- [Dataset records]
------------------------------

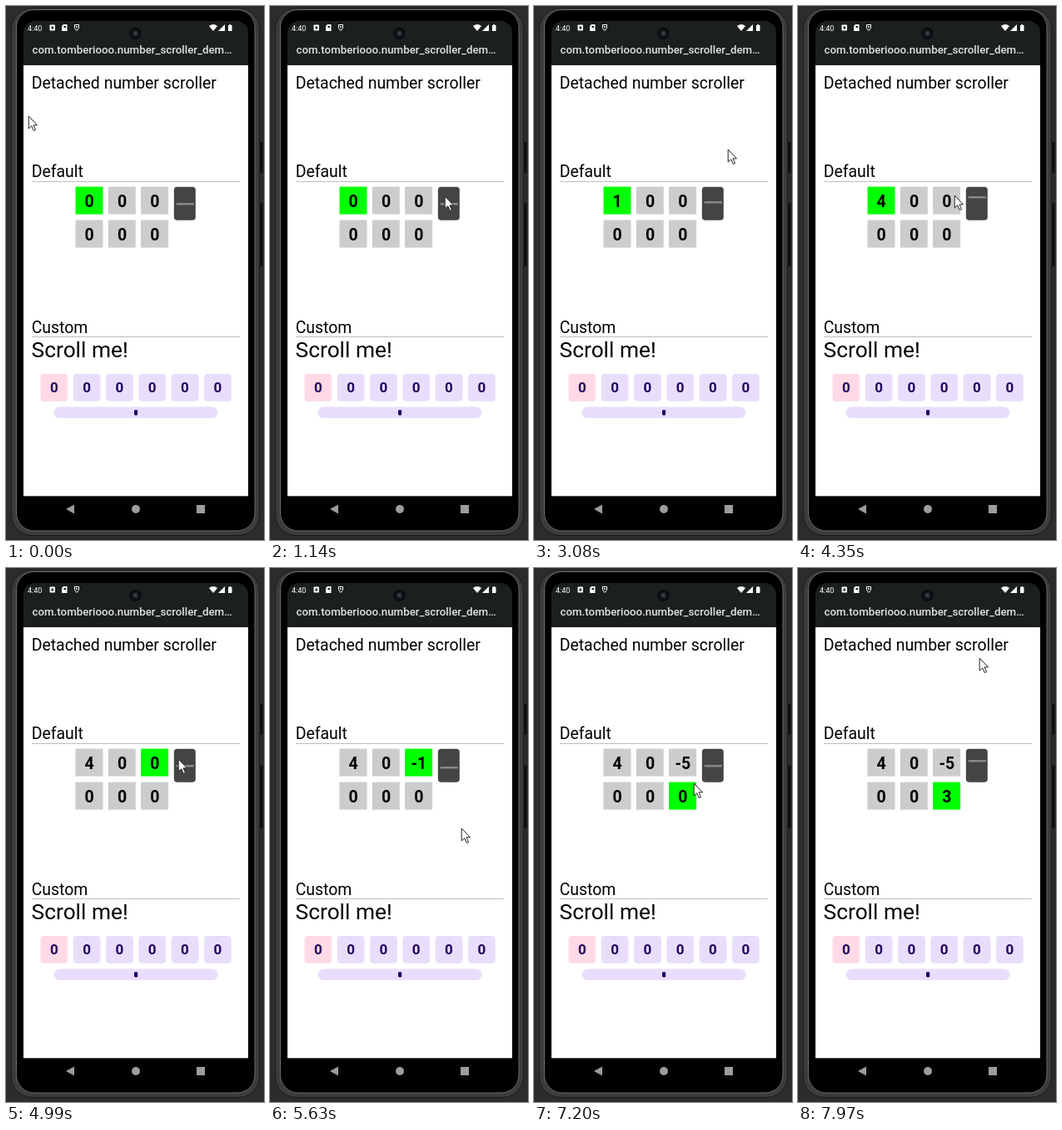
Write an HTML page that moves like this. It is 310 px wide and 640 px high and loops after 8 s.

```html
<!DOCTYPE html>
<html lang="en">
<head>
<meta charset="utf-8">
<title>Number scroller</title>
<style>
  html, body { margin: 0; width: 100%; height: 100%; overflow: hidden; background: #2b2c2d; }
  svg { display: block; width: 310px; height: 640px; font-family: Roboto, sans-serif; }
  .head { font-size: 19.45px; }
  .cell { font-size: 19.5px; font-weight: 700; text-anchor: middle; }
  .custom { font-size: 17px; font-weight: 700; text-anchor: middle; fill: #22005d; }
  .rule { stroke: #bcbcbc; }
</style>
</head>
<body>
<svg viewBox="0 0 310 640">
  <!-- phone body -->
  <rect width="310" height="640" fill="#2b2c2d"/>
  <rect x="305.5" y="163" width="3" height="37" rx="1" fill="#0c0c0c"/>
  <rect x="305.5" y="236" width="3" height="76" rx="1" fill="#0c0c0c"/>
  <rect x="6.5" y="2.5" width="298" height="632" rx="25" fill="#3a3c3e" stroke="#1a1b1c"/>
  <rect x="12.5" y="4.5" width="286.5" height="624.5" rx="21" fill="#000" stroke="#66696c"/>

  <!-- screen -->
  <path d="M21 71V32a14 14 0 0 1 14-14H277a14 14 0 0 1 14 14V71z" fill="#1b1f20"/>
  <rect x="21" y="71" width="270" height="516.4" fill="#fff"/>
  <circle cx="155.5" cy="33" r="7" fill="#0a0c0d"/>
  <circle cx="155.5" cy="33" r="3.8" fill="#23282e"/>
  <circle cx="155.5" cy="32.5" r="1.4" fill="#424b54"/>

  <!-- status bar -->
  <g fill="#fff">
    <text x="26" y="29.5" font-size="9">4:40</text>
    <rect x="52.5" y="22.5" width="6.5" height="7" rx="1"/>
    <path d="M69 22h4.5v8H67v-6z"/>
    <path d="M82.500 22.500h5v4l-2.500 3-2.500-3z" fill="none" stroke="#fff"/>
    <circle cx="85" cy="25" r="1"/>
    <path d="M244 24q5-4 10 0l-5 6z"/>
    <path d="M263 22v8h-8z"/>
    <path d="M267 23h1.200v-1h2v1h1.300v7H267z"/>
  </g>
  <path d="M54.500 24.500H57v3h-2.500zM69.500 24H72v2h-2.500z" fill="#1b1f20"/>
  <text x="31.500" y="57" font-size="13.3" font-weight="500" fill="#e1e4e4">com.tomberiooo.number_scroller_dem…</text>

  <!-- page -->
  <text class="head" x="30.700" y="98.500">Detached number scroller</text>
  <text class="head" x="30.700" y="205.300">Default</text>
  <path class="rule" d="M31 210.500H281M31 396.500H281"/>
  <text class="head" x="30.700" y="391.500">Custom</text>
  <text x="30.600" y="421" font-size="26.3">Scroll me!</text>
  <g id="cells"></g>
  <rect x="201.800" y="216.800" width="26" height="40" rx="4" fill="#444"/>
  <rect id="mark" x="204.500" y="236" width="21.500" height="2.500" rx="1" fill="#888"/>
  <g id="customs"></g>
  <rect x="57.500" y="480.500" width="197" height="13.500" rx="6.700" fill="#e8defc"/>
  <rect x="154" y="484" width="4.200" height="6.500" rx="1.500" fill="#22005d"/>

  <!-- navigation -->
  <g fill="#9c9c9c">
    <path d="M72 603l10-5.500v11z"/>
    <circle cx="156" cy="603" r="5"/>
    <rect x="229" y="598" width="10" height="10"/>
  </g>

  <path id="cursor" d="M1.200 1V16L4.700 12.800 7.300 18.500 9.500 17.500 7 11.900H11.500z"
        fill="#fff" stroke="#222" stroke-linejoin="round"/>
</svg>
<script>
  const LOOP = 8000;
  const TICK = 77;
  const PITCH = 39.3;
  const byId = id => document.getElementById(id);

  function add(parent, tag, attrs, text = '') {
    const el = document.createElementNS('http://www.w3.org/2000/svg', tag);
    for (const name in attrs) el.setAttribute(name, attrs[name]);
    el.textContent = text;
    byId(parent).appendChild(el);
    return el;
  }

  const cells = Array.from({ length: 6 }, (_, i) => {
    const x = 83.5 + (i % 3) * PITCH, y = 216.6 + Math.floor(i / 3) * 40;
    return {
      box: add('cells', 'rect', { x, y, width: 33, height: 33 }),
      label: add('cells', 'text', { class: 'cell', x: x + 16.7, y: y + 24.2 })
    };
  });

  for (let i = 0; i < 6; i++) {
    const x = 41.5 + i * PITCH;
    add('customs', 'rect', { x, y: 441, width: 32.7, height: 32.7, rx: 4, fill: i ? '#e8defc' : '#ffd9e3' });
    add('customs', 'text', { class: 'custom', x: x + 16.3, y: 463.3 }, '0');
  }

  const point = (start, end, x, y) => ({ start, end, x, y });
  const drag = (start, end, x, y, value) => ({ start, end, x, y, value });
  const pick = (start, cell) => ({ start, cell });

  const actions = [
    point(180, 340, 93, 149),
    point(740, 1140, 209, 227),
    drag(1530, 2300, 228, 389, -5.6),
    drag(2470, 3170, 232, 165, 2),
    drag(3320, 3720, 227, 115, 4),
    point(4120, 4583, 181, 241),
    pick(4660, 2),
    point(4990, 5150, 220, 221),
    drag(5400, 6100, 236, 382, -5),
    point(6450, 6810, 173, 265),
    pick(6960, 5),
    point(7200, 7520, 216, 246),
    drag(7670, 7970, 217, 107, 3)
  ];

  const mix = (a, b, f) => a * (1 - f) + b * f;
  const easeOut = (u, power) => 1 - (1 - u) ** power;
  const smooth = u => u * u * (3 - 2 * u);

  function progress({ start, end }, t) {
    const steps = Math.round((end - start) / TICK) + 1;
    const gap = (end - start) / (steps - 1);
    return Math.min(1, (1 + Math.floor((t - start) / gap + .3)) / steps);
  }

  function stateAt(t) {
    const values = Array(6).fill(0);
    let x = 26, y = 131, active = 0;
    for (const action of actions) {
      if (t < action.start) break;
      if ('cell' in action) {
        active = action.cell;
        continue;
      }
      const dragging = 'value' in action;
      const u = progress(action, t), f = easeOut(u, dragging ? 1.6 : 2.5);
      x = mix(x, action.x, f);
      y = mix(y, action.y, f);
      // The number lags behind the pointer.
      if (dragging) values[active] = mix(values[active], action.value, smooth(u));
    }
    return { x: Math.round(x), y: Math.round(y), values: values.map(v => Math.trunc(v) || 0), active };
  }

  function draw() {
    const { x, y, values, active } = stateAt(performance.now() % LOOP);
    cells.forEach(({ box, label }, i) => {
      box.setAttribute('fill', i === active ? '#0f0' : '#ccc');
      label.textContent = values[i];
    });
    byId('mark').setAttribute('y', 236 - 2 * values[active]);
    byId('cursor').setAttribute('transform', `translate(${x} ${y})`);
    requestAnimationFrame(draw);
  }
  draw();
</script>
</body>
</html>
```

------------------------------

- [Requirement]
Reading through the records above, report each line in which the string "rule" is found.

- [Solution to this task]
  .rule { stroke: #bcbcbc; }
  <path class="rule" d="M31 210.500H281M31 396.500H281"/>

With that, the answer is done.